▶ Try it:
Go through the records, and copy each line in which the string "heading" is present.

(Saved data entries)
__________

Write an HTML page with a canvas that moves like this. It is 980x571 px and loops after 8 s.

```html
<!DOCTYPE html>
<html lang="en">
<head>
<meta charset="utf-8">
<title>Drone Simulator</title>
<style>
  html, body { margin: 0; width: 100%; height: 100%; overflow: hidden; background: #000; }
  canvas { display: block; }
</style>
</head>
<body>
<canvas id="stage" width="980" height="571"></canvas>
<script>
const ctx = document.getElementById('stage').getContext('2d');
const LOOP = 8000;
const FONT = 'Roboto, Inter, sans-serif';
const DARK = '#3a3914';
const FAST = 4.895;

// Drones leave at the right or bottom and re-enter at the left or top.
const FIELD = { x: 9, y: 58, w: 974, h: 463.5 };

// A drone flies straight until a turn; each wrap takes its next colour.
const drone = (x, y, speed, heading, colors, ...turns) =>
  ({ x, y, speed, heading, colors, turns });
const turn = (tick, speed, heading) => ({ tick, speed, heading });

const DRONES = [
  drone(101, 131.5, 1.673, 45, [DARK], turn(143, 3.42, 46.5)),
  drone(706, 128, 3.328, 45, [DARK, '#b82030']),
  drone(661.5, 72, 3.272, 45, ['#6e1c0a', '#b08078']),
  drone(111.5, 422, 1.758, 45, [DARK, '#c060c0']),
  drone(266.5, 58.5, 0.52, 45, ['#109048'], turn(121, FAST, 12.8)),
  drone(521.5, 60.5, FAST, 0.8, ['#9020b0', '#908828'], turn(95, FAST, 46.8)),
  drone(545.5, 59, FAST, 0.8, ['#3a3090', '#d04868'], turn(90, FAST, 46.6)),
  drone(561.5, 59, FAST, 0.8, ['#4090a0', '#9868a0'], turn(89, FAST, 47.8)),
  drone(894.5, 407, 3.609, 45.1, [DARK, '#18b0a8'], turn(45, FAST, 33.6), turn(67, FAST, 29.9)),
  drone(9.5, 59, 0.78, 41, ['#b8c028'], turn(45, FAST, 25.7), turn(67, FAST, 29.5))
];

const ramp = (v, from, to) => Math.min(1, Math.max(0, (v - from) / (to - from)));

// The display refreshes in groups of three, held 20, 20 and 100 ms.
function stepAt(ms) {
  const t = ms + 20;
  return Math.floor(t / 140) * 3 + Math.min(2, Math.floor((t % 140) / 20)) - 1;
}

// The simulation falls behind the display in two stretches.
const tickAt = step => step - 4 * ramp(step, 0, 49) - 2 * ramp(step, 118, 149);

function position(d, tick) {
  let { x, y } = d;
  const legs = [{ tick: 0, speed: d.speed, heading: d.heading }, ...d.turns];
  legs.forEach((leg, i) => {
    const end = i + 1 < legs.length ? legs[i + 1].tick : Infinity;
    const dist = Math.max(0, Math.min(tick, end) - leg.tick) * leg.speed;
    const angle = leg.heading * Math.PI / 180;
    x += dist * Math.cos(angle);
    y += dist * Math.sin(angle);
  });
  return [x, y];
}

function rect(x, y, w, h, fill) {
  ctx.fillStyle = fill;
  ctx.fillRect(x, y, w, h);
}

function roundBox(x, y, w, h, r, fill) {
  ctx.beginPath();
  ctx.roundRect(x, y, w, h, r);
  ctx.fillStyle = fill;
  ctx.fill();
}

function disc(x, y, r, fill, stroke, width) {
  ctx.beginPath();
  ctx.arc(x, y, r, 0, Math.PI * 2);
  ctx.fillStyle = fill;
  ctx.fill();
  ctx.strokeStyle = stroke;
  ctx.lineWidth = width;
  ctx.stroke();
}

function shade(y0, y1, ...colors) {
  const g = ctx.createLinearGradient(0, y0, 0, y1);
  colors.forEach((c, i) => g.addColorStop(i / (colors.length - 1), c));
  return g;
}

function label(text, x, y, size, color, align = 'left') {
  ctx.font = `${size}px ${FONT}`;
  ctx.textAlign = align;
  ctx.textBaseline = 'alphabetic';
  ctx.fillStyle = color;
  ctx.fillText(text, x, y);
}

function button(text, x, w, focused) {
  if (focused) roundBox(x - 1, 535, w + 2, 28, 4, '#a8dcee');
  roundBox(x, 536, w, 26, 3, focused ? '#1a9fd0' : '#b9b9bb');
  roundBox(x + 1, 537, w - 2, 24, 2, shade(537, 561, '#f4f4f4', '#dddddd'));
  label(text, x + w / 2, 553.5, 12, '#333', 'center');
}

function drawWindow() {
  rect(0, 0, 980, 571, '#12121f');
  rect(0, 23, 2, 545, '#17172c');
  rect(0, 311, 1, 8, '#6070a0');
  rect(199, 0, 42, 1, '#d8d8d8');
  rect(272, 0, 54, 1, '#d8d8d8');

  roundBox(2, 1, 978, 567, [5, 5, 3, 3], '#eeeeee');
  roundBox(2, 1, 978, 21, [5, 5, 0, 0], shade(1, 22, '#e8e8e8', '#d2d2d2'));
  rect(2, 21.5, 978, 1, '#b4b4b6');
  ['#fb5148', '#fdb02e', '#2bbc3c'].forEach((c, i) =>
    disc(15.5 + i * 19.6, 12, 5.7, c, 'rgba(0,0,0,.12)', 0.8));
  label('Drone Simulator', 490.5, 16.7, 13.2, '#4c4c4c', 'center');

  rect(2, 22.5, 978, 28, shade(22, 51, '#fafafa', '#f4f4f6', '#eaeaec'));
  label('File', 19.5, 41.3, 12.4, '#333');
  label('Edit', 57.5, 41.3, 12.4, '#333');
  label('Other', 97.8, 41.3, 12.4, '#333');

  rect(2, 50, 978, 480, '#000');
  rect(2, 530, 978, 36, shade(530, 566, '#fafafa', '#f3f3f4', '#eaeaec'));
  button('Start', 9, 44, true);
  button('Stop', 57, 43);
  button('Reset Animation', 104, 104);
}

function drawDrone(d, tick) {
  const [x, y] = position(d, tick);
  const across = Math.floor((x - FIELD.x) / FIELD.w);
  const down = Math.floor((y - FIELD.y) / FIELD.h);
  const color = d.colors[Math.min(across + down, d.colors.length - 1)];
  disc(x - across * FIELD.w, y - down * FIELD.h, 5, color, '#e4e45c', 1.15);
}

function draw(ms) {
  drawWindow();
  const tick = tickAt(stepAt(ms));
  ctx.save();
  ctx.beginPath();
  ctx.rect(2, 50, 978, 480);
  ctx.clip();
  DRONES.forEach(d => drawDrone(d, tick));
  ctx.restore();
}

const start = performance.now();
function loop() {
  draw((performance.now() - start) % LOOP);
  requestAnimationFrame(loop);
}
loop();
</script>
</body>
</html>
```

__________

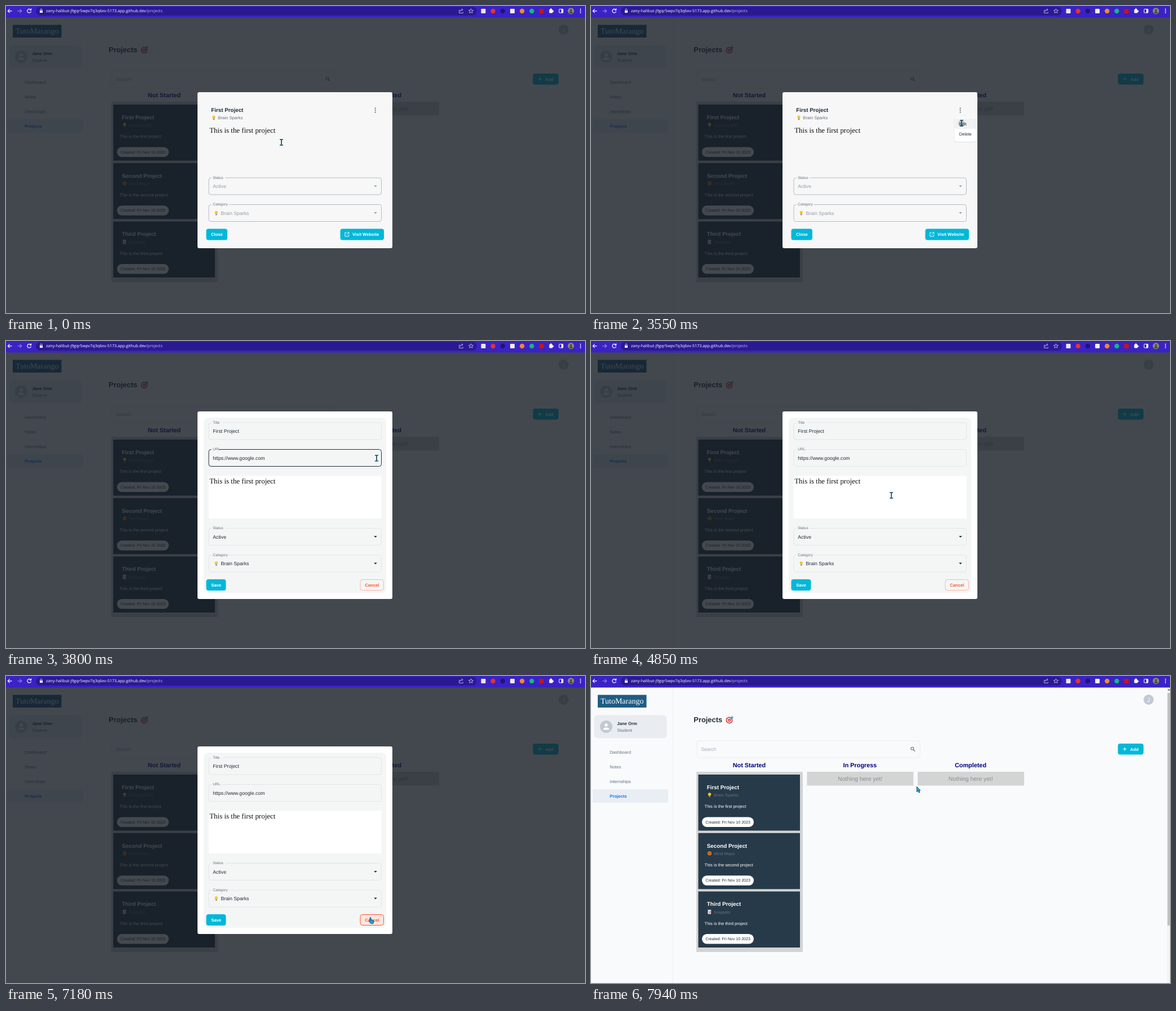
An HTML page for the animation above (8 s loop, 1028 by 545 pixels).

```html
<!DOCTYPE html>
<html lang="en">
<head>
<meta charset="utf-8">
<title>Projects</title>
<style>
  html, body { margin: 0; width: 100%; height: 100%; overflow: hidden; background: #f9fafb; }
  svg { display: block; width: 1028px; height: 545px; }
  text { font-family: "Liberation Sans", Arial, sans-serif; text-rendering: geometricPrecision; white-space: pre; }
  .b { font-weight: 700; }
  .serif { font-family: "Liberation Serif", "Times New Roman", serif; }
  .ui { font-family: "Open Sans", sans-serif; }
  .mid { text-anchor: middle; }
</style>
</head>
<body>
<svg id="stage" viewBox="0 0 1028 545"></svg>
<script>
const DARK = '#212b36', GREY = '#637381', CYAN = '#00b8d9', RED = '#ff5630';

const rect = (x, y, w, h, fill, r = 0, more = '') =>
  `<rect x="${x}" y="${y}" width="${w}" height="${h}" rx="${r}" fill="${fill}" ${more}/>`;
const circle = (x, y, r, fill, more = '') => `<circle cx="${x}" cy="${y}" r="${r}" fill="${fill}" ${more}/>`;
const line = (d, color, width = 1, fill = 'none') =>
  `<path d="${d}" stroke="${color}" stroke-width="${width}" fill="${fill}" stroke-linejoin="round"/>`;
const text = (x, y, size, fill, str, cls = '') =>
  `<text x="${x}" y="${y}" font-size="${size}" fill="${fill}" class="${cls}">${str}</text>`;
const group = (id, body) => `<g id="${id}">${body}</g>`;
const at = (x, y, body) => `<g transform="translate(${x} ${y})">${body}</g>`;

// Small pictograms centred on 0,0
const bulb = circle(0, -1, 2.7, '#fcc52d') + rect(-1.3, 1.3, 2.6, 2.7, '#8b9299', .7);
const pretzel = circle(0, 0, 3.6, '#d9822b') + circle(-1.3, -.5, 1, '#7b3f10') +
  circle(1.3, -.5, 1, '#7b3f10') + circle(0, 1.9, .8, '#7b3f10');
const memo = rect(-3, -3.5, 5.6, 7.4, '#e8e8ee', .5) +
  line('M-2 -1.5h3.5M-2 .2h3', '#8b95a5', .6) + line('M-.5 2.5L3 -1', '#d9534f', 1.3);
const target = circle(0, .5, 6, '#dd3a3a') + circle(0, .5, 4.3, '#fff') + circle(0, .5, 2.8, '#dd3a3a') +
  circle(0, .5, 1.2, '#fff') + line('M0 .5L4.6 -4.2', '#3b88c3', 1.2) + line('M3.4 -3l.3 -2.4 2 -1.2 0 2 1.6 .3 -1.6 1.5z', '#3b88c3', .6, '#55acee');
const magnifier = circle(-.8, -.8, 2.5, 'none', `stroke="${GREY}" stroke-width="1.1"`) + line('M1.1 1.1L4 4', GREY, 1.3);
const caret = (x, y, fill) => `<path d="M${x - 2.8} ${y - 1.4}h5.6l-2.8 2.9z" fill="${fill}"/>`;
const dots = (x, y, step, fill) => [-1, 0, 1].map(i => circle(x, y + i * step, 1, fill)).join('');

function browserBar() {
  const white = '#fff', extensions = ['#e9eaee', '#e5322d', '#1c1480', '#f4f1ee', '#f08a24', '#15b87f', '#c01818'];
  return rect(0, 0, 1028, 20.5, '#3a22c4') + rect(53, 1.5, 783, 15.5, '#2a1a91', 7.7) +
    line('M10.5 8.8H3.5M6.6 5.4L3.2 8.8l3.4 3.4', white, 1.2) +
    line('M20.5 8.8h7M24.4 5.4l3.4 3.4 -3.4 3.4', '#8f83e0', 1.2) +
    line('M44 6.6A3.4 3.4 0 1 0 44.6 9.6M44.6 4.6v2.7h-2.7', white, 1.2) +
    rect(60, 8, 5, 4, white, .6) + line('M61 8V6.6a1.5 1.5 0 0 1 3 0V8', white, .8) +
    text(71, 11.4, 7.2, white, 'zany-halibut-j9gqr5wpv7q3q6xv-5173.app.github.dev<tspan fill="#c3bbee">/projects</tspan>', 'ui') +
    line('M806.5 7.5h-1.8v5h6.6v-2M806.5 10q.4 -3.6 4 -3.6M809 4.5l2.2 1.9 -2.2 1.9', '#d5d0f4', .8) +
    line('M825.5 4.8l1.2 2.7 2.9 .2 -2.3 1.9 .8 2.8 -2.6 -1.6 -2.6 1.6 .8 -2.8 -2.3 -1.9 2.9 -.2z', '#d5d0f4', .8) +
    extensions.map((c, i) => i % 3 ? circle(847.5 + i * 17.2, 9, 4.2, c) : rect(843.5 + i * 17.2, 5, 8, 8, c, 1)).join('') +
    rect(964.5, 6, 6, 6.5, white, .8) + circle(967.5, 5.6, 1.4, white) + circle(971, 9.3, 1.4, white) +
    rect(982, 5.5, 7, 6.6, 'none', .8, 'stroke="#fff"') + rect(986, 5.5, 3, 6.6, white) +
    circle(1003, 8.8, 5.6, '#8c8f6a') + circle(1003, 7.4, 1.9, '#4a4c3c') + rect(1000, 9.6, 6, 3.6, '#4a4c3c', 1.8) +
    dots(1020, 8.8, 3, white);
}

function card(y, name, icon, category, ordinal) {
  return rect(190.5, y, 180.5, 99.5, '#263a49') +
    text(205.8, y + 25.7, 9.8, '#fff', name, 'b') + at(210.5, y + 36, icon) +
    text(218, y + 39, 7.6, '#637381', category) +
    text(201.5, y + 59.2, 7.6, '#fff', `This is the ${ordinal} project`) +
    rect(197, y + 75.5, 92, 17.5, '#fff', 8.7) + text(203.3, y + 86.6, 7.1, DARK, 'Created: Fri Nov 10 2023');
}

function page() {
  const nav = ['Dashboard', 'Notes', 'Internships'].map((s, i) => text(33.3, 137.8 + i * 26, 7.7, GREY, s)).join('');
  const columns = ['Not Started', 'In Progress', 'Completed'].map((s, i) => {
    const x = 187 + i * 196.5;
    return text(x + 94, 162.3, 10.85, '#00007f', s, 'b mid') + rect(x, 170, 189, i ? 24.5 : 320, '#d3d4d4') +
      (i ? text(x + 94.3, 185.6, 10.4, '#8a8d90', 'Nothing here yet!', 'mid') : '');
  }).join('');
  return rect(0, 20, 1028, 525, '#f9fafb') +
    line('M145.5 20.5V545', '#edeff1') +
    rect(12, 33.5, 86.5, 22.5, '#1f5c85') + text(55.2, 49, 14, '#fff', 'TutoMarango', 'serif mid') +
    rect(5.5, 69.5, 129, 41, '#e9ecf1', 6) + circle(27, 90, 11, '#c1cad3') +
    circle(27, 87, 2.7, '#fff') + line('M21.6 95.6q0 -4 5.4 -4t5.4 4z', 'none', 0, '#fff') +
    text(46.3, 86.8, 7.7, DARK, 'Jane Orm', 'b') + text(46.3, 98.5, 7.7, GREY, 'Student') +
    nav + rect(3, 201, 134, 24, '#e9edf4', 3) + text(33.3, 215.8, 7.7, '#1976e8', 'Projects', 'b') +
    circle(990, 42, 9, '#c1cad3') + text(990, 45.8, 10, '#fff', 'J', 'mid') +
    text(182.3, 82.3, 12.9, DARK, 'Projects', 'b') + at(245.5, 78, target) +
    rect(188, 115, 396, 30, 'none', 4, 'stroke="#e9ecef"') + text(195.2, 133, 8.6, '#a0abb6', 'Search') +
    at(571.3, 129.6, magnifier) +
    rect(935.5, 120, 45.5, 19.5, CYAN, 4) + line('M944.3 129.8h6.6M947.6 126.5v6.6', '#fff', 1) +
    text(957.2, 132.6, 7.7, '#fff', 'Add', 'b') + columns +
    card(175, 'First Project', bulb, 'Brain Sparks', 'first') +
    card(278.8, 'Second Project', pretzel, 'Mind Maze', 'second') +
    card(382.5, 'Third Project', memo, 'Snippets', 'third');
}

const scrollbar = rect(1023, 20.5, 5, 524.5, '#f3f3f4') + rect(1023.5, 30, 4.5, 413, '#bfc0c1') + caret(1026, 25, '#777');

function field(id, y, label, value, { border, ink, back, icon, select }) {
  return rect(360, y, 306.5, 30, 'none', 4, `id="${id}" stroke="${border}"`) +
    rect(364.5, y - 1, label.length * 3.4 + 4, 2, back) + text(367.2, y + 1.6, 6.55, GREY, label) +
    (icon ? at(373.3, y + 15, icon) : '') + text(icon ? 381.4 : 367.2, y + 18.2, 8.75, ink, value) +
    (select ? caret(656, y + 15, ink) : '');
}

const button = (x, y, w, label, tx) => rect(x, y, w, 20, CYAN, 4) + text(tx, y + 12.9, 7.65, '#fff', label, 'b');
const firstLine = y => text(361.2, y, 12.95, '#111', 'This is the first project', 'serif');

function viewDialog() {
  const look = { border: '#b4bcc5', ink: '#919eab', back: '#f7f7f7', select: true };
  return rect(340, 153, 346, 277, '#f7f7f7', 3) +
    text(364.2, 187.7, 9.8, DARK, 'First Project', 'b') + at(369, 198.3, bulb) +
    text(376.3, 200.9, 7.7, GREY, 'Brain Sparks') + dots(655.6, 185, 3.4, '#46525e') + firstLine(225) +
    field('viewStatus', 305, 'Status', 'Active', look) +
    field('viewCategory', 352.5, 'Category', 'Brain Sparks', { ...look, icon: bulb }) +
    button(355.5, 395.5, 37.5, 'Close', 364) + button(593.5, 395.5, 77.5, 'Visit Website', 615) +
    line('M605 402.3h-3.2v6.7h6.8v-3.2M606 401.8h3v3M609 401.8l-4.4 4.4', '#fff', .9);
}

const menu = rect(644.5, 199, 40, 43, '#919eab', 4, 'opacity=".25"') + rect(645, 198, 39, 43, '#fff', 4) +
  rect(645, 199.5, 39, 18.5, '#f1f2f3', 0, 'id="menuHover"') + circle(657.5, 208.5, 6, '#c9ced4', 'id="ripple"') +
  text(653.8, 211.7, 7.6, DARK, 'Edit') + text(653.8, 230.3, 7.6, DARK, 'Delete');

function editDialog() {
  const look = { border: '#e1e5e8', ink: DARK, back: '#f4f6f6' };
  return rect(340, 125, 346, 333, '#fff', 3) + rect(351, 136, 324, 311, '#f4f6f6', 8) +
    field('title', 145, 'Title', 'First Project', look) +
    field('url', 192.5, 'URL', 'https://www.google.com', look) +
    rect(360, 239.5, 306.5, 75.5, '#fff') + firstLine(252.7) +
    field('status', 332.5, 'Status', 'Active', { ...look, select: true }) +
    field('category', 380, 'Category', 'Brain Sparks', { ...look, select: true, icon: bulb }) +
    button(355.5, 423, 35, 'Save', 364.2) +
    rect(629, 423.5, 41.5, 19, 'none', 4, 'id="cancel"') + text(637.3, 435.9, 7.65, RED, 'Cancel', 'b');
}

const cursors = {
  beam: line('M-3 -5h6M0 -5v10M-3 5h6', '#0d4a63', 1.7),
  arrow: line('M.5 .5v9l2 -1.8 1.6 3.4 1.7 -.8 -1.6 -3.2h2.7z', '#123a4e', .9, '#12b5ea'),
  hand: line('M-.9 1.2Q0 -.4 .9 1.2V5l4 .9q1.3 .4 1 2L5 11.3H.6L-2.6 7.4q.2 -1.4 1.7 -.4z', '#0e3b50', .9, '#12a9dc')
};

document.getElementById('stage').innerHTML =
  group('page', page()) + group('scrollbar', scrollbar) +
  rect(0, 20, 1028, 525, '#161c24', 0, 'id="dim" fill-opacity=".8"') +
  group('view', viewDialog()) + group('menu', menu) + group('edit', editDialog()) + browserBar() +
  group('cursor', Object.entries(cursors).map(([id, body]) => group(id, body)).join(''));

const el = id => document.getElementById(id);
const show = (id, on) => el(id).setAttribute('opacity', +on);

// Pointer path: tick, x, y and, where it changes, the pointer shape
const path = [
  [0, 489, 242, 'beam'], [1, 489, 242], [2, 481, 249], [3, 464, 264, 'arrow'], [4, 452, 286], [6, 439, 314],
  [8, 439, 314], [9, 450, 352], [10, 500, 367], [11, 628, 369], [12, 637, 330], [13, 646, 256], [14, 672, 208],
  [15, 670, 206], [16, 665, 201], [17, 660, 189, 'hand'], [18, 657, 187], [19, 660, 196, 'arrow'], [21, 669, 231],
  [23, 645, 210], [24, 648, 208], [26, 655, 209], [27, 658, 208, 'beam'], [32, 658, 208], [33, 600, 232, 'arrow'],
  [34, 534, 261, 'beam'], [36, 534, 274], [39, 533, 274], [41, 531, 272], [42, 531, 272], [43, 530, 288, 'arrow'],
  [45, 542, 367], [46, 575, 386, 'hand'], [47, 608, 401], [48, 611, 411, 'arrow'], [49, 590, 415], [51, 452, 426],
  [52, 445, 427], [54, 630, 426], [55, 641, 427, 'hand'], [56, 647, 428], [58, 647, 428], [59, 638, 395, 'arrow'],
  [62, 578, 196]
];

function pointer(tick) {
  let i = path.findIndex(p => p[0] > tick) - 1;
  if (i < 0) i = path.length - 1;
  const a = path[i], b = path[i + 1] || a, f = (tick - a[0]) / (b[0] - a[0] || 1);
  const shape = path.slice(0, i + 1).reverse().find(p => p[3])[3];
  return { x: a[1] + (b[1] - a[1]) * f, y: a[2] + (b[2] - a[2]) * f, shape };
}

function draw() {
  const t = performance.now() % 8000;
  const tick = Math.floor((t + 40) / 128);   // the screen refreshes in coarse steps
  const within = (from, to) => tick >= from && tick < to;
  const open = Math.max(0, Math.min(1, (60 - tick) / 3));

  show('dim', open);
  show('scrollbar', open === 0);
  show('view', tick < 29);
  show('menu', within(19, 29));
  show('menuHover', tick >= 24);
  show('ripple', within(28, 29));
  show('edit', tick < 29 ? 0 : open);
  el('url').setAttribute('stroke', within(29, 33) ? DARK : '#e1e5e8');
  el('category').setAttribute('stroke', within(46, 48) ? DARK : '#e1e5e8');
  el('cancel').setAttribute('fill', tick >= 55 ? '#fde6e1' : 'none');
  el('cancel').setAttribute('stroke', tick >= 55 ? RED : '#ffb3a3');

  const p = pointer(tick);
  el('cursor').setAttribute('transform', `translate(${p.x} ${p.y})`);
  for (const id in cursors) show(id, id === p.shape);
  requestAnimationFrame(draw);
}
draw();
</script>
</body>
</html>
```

__________

▶ Result below:
const drone = (x, y, speed, heading, colors, ...turns) =>
  ({ x, y, speed, heading, colors, turns });
const turn = (tick, speed, heading) => ({ tick, speed, heading });
  const legs = [{ tick: 0, speed: d.speed, heading: d.heading }, ...d.turns];
    const angle = leg.heading * Math.PI / 180;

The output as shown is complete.